***** Available data
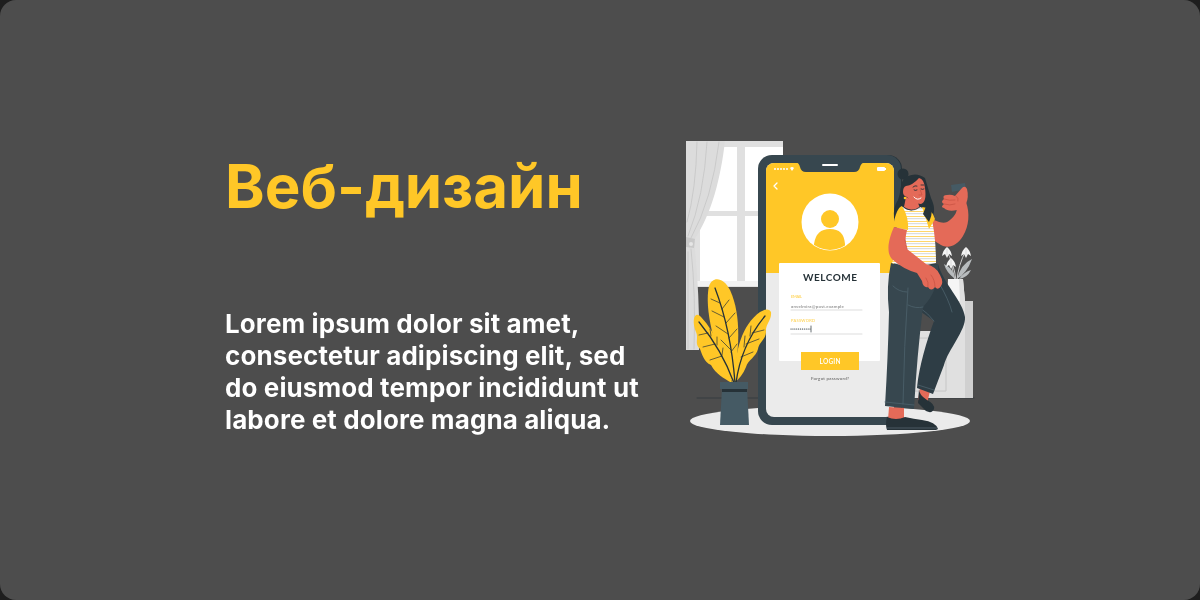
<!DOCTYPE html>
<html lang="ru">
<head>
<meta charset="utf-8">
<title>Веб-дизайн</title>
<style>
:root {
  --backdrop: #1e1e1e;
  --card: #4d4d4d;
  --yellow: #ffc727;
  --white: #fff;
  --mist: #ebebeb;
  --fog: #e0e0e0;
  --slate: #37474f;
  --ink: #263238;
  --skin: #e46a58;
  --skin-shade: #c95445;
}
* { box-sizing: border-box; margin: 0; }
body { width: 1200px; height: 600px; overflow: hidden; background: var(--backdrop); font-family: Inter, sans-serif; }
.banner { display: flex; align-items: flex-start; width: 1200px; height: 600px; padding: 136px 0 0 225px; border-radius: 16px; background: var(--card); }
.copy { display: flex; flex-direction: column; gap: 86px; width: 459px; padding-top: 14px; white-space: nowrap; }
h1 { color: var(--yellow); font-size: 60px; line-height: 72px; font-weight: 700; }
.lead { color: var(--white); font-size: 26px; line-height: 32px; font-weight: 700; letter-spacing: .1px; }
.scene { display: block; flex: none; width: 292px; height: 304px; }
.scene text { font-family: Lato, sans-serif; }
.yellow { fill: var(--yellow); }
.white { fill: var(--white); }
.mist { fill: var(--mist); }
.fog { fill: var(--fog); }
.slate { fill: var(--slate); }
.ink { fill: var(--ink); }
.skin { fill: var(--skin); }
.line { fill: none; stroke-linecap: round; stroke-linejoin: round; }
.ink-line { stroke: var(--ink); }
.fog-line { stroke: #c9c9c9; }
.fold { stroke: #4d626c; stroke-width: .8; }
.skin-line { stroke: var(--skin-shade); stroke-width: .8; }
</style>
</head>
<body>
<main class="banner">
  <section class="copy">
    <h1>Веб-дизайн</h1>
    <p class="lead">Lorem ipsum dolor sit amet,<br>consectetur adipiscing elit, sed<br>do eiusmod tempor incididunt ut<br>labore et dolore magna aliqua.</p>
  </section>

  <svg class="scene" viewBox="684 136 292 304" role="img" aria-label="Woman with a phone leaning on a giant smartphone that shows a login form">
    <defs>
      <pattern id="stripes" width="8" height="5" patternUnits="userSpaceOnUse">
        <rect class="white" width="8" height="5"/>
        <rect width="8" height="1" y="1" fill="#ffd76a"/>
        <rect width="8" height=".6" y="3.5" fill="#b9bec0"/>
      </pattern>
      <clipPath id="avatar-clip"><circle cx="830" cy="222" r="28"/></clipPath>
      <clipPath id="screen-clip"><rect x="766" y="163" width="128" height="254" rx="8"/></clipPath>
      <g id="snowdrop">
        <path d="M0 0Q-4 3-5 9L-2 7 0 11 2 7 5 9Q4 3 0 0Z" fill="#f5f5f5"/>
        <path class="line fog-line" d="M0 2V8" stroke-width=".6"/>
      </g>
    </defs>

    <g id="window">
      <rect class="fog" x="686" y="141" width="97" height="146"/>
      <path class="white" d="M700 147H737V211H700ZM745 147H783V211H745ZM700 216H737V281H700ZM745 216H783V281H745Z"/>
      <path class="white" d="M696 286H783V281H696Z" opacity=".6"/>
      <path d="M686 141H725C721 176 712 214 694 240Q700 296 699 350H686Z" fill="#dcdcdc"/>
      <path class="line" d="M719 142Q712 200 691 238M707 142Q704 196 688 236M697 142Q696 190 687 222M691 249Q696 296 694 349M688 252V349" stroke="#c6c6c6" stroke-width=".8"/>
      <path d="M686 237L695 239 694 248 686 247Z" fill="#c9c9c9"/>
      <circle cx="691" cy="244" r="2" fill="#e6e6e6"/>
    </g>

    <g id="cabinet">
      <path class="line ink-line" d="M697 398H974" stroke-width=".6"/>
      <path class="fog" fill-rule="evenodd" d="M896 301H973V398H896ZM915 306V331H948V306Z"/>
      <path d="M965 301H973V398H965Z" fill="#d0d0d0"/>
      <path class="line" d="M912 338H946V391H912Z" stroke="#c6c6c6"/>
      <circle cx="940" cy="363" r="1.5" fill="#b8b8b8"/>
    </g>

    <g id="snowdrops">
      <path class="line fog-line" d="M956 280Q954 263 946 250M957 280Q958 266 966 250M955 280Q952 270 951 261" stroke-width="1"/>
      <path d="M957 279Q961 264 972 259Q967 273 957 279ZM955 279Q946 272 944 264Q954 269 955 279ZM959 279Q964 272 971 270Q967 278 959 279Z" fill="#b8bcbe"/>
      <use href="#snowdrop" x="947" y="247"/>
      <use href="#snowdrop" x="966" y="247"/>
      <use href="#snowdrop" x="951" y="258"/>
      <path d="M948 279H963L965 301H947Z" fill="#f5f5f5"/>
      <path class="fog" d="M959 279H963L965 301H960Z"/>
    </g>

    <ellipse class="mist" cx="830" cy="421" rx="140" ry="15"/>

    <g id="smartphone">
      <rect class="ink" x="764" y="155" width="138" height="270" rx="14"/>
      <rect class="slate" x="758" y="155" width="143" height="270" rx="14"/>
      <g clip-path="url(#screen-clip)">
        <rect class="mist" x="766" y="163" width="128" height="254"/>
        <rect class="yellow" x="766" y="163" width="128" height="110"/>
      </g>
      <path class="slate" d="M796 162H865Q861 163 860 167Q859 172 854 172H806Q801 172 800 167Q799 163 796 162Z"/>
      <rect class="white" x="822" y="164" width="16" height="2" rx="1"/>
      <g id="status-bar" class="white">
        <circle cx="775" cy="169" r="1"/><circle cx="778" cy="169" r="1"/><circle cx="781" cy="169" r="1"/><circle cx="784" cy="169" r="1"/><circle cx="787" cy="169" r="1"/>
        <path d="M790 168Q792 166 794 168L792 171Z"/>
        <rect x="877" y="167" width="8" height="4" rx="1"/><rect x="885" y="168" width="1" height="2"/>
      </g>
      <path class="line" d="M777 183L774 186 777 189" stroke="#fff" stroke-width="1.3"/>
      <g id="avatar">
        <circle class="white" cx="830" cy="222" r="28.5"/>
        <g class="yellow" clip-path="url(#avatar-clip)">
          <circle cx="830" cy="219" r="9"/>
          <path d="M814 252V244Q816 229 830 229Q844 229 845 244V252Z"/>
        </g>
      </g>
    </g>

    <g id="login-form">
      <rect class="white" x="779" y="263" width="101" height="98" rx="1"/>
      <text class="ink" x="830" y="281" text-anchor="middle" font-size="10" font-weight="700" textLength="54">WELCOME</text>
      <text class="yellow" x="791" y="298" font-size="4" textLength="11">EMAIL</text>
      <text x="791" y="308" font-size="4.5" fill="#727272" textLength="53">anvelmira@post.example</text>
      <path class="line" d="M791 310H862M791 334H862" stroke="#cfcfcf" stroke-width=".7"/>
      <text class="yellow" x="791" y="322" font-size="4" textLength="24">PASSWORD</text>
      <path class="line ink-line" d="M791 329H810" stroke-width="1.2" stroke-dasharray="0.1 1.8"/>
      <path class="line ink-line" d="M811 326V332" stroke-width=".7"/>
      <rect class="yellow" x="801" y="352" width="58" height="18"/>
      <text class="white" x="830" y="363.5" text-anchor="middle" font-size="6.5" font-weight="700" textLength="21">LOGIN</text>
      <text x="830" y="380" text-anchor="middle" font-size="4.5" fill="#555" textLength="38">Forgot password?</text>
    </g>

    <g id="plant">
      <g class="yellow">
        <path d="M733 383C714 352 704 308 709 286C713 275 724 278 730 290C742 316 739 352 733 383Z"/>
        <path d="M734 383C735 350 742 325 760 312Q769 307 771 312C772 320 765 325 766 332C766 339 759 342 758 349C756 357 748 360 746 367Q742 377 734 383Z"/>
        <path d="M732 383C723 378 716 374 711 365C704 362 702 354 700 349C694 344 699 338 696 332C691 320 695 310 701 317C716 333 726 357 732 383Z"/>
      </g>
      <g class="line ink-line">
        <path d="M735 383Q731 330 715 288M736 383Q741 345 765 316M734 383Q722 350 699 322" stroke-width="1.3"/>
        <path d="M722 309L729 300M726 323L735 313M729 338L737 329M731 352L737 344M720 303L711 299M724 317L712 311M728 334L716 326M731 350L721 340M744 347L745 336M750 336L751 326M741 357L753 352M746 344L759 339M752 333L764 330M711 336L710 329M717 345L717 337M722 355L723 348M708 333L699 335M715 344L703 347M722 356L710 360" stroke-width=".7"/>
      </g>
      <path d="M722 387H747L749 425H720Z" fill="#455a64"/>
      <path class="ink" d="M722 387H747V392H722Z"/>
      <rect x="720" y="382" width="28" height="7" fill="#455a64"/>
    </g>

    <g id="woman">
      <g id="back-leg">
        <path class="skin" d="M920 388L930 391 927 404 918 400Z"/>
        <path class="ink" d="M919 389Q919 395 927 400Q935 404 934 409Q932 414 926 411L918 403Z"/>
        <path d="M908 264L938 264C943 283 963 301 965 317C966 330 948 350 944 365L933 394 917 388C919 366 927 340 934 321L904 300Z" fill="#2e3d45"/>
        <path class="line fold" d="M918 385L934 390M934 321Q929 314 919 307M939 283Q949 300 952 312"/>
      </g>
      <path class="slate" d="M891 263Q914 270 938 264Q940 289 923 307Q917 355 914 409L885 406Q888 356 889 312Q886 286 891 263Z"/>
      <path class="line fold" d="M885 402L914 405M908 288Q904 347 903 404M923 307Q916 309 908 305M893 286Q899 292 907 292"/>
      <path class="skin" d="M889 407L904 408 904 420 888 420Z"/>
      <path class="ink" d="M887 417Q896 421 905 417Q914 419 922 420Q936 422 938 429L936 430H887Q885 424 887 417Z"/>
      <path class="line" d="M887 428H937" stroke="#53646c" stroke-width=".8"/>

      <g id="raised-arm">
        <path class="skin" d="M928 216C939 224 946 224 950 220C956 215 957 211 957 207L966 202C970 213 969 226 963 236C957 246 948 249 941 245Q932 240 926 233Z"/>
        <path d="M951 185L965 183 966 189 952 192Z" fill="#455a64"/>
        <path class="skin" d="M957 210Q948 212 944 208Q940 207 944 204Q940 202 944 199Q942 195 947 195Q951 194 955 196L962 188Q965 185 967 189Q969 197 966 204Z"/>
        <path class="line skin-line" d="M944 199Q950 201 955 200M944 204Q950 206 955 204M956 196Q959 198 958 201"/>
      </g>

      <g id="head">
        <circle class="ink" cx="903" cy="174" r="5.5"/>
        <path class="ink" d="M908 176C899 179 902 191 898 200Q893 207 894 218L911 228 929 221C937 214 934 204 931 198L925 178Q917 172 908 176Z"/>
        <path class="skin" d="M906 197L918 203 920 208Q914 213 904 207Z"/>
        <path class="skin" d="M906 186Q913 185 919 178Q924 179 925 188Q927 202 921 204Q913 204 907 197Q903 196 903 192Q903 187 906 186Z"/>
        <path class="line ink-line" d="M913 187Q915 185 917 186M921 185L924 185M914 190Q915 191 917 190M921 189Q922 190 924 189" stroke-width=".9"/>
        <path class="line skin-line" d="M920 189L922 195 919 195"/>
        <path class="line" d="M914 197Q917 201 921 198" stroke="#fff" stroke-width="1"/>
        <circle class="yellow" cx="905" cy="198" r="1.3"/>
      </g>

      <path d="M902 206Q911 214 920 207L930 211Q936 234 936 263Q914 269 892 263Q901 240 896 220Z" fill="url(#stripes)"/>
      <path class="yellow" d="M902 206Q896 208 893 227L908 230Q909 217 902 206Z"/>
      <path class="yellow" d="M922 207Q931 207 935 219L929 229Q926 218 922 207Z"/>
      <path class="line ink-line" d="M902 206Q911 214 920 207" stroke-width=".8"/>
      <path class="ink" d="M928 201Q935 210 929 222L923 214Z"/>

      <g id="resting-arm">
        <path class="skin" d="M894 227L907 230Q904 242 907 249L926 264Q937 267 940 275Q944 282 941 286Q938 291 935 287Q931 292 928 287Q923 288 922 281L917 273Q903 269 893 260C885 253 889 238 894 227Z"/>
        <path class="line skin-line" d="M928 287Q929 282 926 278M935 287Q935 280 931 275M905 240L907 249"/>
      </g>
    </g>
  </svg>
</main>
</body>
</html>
**********
**Description of the task**
Wherever a line in the data above holds the word "text", copy that line.

**Task response**
.scene text { font-family: Lato, sans-serif; }
      <text class="ink" x="830" y="281" text-anchor="middle" font-size="10" font-weight="700" textLength="54">WELCOME</text>
      <text class="yellow" x="791" y="298" font-size="4" textLength="11">EMAIL</text>
      <text x="791" y="308" font-size="4.5" fill="#727272" textLength="53">anvelmira@post.example</text>
      <text class="yellow" x="791" y="322" font-size="4" textLength="24">PASSWORD</text>
      <text class="white" x="830" y="363.5" text-anchor="middle" font-size="6.5" font-weight="700" textLength="21">LOGIN</text>
      <text x="830" y="380" text-anchor="middle" font-size="4.5" fill="#555" textLength="38">Forgot password?</text>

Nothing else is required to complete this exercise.